Note by Alison M. to the Botany Group, distributed by Jocie on October 20.
Notes on shades of green, blue and purple in gilled mushrooms
Still in the category of gilled shrooms, shades of greens and blues are not commonly found in the world of fungi and are often fast fading. [Click a photo to enlarge it.]
A couple of examples have appeared in the past month, one up in Paradise Meadows: Clitocybe odora var. pacifica – blue-green anise clitocybe (photo #1) and the other down in the valley on Tsolum River Road: Stropharia aeruginosa – no common name (#2–#4). The former, as its name suggests, is recognisable by its anise-like odour as well as by the blue-green tinge. This Stropharia ends up looking very much like the common Stropharia ambigua with a yellowish cap, as well as the distinctive cottony remnants of its veil around the rim of the cap and on the stipe, and its purple/charcoal spore. It is only in the semi-opened shroom that the blue-green is visible.

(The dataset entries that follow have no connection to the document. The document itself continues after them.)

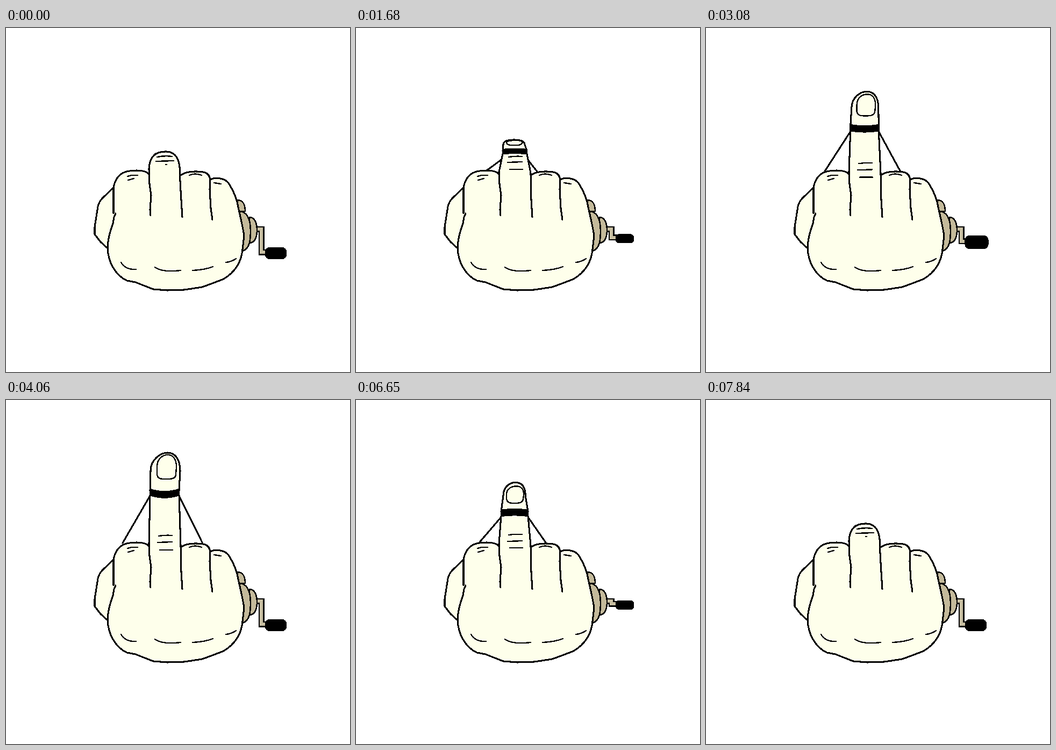
An HTML page that plays this animation: 640x640 px, repeating every 8.05 s.

```html
<!DOCTYPE html>
<html lang="en">
<head>
<meta charset="utf-8">
<title>Crank hand</title>
<style>
  html, body { margin: 0; width: 100%; height: 100%; overflow: hidden; background: #fff; }
  svg { display: block; width: 100vw; height: 100vh; }
  path, rect { shape-rendering: crispEdges; }
  path { fill: none; stroke: #000; stroke-width: 3.1; stroke-linejoin: round; stroke-linecap: round; }
  .skin { fill: #feffeb; }
  .fill { fill: #feffeb; stroke: none; }
  .metal { fill: #c4ba9b; stroke-width: 2.6; }
  .fine { stroke-width: 2.4; }
  .band { fill: #000; stroke-width: 2.5; }
  #armEdge { stroke-width: 11; stroke-linejoin: miter; stroke-linecap: butt; }
  #armCore { stroke: #c8bfa2; stroke-width: 6; stroke-linejoin: miter; stroke-linecap: butt; }
</style>
</head>
<body>
<svg viewBox="0 0 640 640">
  <!-- reel and crank -->
  <path id="armEdge"/>
  <path id="armCore"/>
  <rect id="grip"/>
  <path class="metal" d="M453 352C462 352 467 362 467 376C467 390 463 399 453 400Z"/>
  <path class="metal" d="M430 320C440 320 445 326 445 341L432 342Z"/>
  <path class="metal" d="M434 341C448 341 455 355 455 378C455 402 450 413 439 415Z"/>

  <!-- fist -->
  <path class="skin" d="M200 297L180 316Q173 323 171 332L165 370L165 384L176 398L188 409L215 400Z"/>
  <path id="strings"/>
  <path class="fill" d="M200 345L200 298C202 282 211 268 230 266C245 264 260 264 267 273L325 275C336 266 352 266 367 268Q378 270 380 282C390 277 408 279 415 290C424 304 430 318 433 338C437 355 441 374 443 386L440 412C438 436 426 454 405 467L384 475L365 482L332 487L300 488L274 486L256 479L241 473L225 470C203 460 190 435 189 409C190 387 195 376 199 362Z"/>
  <path d="M204 345L201 352L199 364C195 376 190 387 189 409C190 435 203 460 225 470L241 473L256 479L274 486L300 488L332 487L365 482L384 475L405 467C426 454 438 436 440 412L443 386C441 374 437 355 433 338C430 318 424 304 415 290C408 279 390 277 380 282"/>
  <path d="M200 345L200 298C202 282 211 268 230 266C245 264 260 264 267 273M325 274C336 266 352 266 367 268Q378 270 380 282L379 300L381 335L384 357"/>
  <path class="fine" d="M226 276Q234 273 245 274M227 283L238 280M341 274Q352 269 364 274M387 288L400 290"/>
  <path class="fine" d="M214 436Q222 450 242 449M277 445Q290 455 325 451M347 451Q370 450 385 444M409 436Q420 435 428 429"/>

  <!-- middle finger -->
  <path class="skin" id="tip"/>
  <path id="nail" class="fine"/>
  <path class="fill" id="bodyFill"/>
  <path id="body"/>
  <path class="band" id="band"/>
  <path id="creases" class="fine"/>
</svg>
<script>
const STEP = 70, LOOP = 8050;
const el = id => document.getElementById(id);
const draw = (id, d) => el(id).setAttribute('d', d);

// Piecewise linear lookup in rows of [x, value]
function along(keys, x) {
  if (x <= keys[0][0]) return keys[0][1];
  for (let i = 1; i < keys.length; i++) {
    const [x0, v0] = keys[i - 1], [x1, v1] = keys[i];
    if (x <= x1) return v0 + (v1 - v0) * (x - x0) / (x1 - x0);
  }
  return keys[keys.length - 1][1];
}

// Finger extension: 0 bent, 3 fully raised
const RAISE = [[0, 0], [9, 1], [12, 1.17], [21, 2], [24, 2.35], [35, 3]];
const LOWER = [[1, 3], [12, 1.47], [14, 1.15], [23, 0]];
const WIND = [[0, 0], [9, 265], [21, 540], [40, 1080]];
const UNWIND = [[0, 0], [1, 15], [14, 450], [23, 720]];

// Value of each measure at extension 0, 1, 2 and 3
const POSE = {
  top: [232, 208, 155, 98],
  bandY: [239, 226, 206, 166],
  bandH: [8, 8, 11, 11],
  bow: [-1, -2, -4, 9],
  bandL: [274, 273, 270, 268],
  bandR: [316, 318, 320, 322],
  tipL: [277, 274, 274, 269],
  tipR: [312, 314, 315, 324],
  nailL: [284, 280, 280, 281],
  nailR: [306, 310, 312, 317],
  nailT: [236, 209, 162, 102],
  nailB: [238, 218, 193, 147],
  tieY: [258, 243, 219, 178],
  tieL: [262, 242, 229, 217],
  tieR: [326, 337, 354, 366],
  c1: [240, 240, 251, 253],
  c2: [248, 250, 263, 265],
  c3: [254, 263, 275, 279]
};

function pose(p) {
  const out = {};
  for (const name in POSE) out[name] = along(POSE[name].map((v, i) => [i, v]), p);
  return out;
}

function drawFinger(p) {
  const f = pose(p), bent = p < 0.5;
  const mid = (f.tipL + f.tipR) / 2 + Math.max(p - 1, 0) * 2.2;
  const h = f.bandY - f.top, low = f.bandY + f.bandH;
  const side = f.top + h * 0.5, curl = f.top + h * 0.17;

  draw('tip', `M${f.bandL} ${f.bandY + 3}L${f.tipL} ${side}C${f.tipL} ${curl} ${mid - 12} ${f.top} ${mid} ${f.top}` +
    `C${mid + 13} ${f.top} ${f.tipR} ${curl} ${f.tipR} ${side}L${f.bandR} ${f.bandY + 3}`);

  // A short nail is nearly an ellipse, a long one has square lower corners
  const nh = f.nailB - f.nailT, nm = (f.nailL + f.nailR) / 2;
  const brow = f.nailT + nh * 0.5, lift = f.nailT + nh * 0.15;
  const foot = f.nailB - Math.min(nh * 0.5, 8);
  draw('nail', `M${f.nailL} ${brow}C${f.nailL} ${lift} ${nm - 7} ${f.nailT} ${nm + 2} ${f.nailT}` +
    `C${nm + 11} ${f.nailT} ${f.nailR} ${lift} ${f.nailR} ${brow}` +
    `L${f.nailR - 1} ${foot}Q${f.nailR - 2} ${f.nailB} ${nm + 4} ${f.nailB}` +
    `L${nm - 6} ${f.nailB}Q${f.nailL + 1} ${f.nailB} ${f.nailL} ${foot}Z`);

  const left = 'M269 349L268 338L270 311L267 290';
  const right = 'L326 320L328 352';
  if (bent) {
    const arch = left + 'L266 262C267 240 278 230 296 230C312 229 321 240 323 258L324 285' + right;
    draw('bodyFill', arch + 'Z');
    draw('body', arch);
  } else {
    const a = left + `L266 268L${f.bandL} ${low}`;
    const b = `${f.bandR} ${low}L325 270` + right;
    draw('bodyFill', a + 'L' + b + 'Z');
    draw('body', a + 'M' + b);
  }

  const bow = y => `Q295 ${y + f.bow}`;
  draw('band', bent ? '' : `M${f.bandL} ${f.bandY}${bow(f.bandY)} ${f.bandR} ${f.bandY}` +
    `L${f.bandR} ${low}${bow(low)} ${f.bandL} ${low}Z`);
  draw('strings', bent ? '' : `M${f.bandL} ${f.tieY}L${f.tieL} 266M${f.bandR} ${f.tieY}L${f.tieR} 267`);

  const open = Math.min(p, 1), half = 1 + 11 * open;
  draw('creases', `M${281 + 3 * open} ${f.c1}Q296 ${f.c1 - 3 + open} 309 ${f.c1 - 1}` +
    `M${279 + 3 * open} ${f.c2}L${312 - 3 * open} ${f.c2 - 1}` +
    `M${298 - half} ${f.c3}L${298 + half} ${f.c3}`);
}

function drawCrank(deg) {
  const a = deg * Math.PI / 180, near = Math.sin(a);
  const y = 383 + 36 * Math.cos(a) - 12 * near;
  const h = 22 + 5 * near, w = 40 + 6 * near;
  const arm = `M464 374L475 374L475 ${y - 2}L488 ${y - 2}`;
  draw('armEdge', arm);
  draw('armCore', arm);
  const box = { x: 482 - near, y: y - h / 2, width: w, height: h, rx: h * 0.36 };
  for (const k in box) el('grip').setAttribute(k, box[k]);
}

function frame(now) {
  const n = Math.floor(now % LOOP / STEP);
  const back = n >= 88;
  const s = back ? n - 87 : n - 15;
  drawFinger(along(back ? LOWER : RAISE, s));
  drawCrank(along(back ? UNWIND : WIND, s));
}

let start;
function tick(now) {
  start ??= now;
  frame(now - start);
  requestAnimationFrame(tick);
}
frame(0);
requestAnimationFrame(tick);
</script>
</body>
</html>
```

Another green-capped fungus is the elusive Hygrocybe psittacina – parrot mushroom (#5), which I have found once in the past 10 years, near the confluence of the Browns and Puntledge Rivers. It lost its brilliant green within a day.
Deeper blues include Arrhenia chlorocyanea (#6 ) from Kin Beach a few years ago, and Polyozellus multiplex – blue chanterelle (#7), which we found in late June on the Elk River Trail. It can be closer to black than blue, depending on age.
Popping up at the moment on the purple end of the spectrum is Laccaria amethysto-occidentalis (#8), which appears without fail on the edge of our field.
There are many members of the genus Cortinarius that have lilac or purple caps, or lilac stipe and gills with a beige cap (#9 & #10), the latter showing the typical cortina or cobweb-like remnants of the veil, from which the genus gets its name, and the typical cinnamon brown of the spores.
Finally the deep purple Cortinarius violaceus – violet cort, stands out stunningly against the green leaves of the Luetkea pectinata – partridgefoot (#11 and #12). And #12 shows the artistic endeavours of a red squirrel.
All these examples come from the subalpine.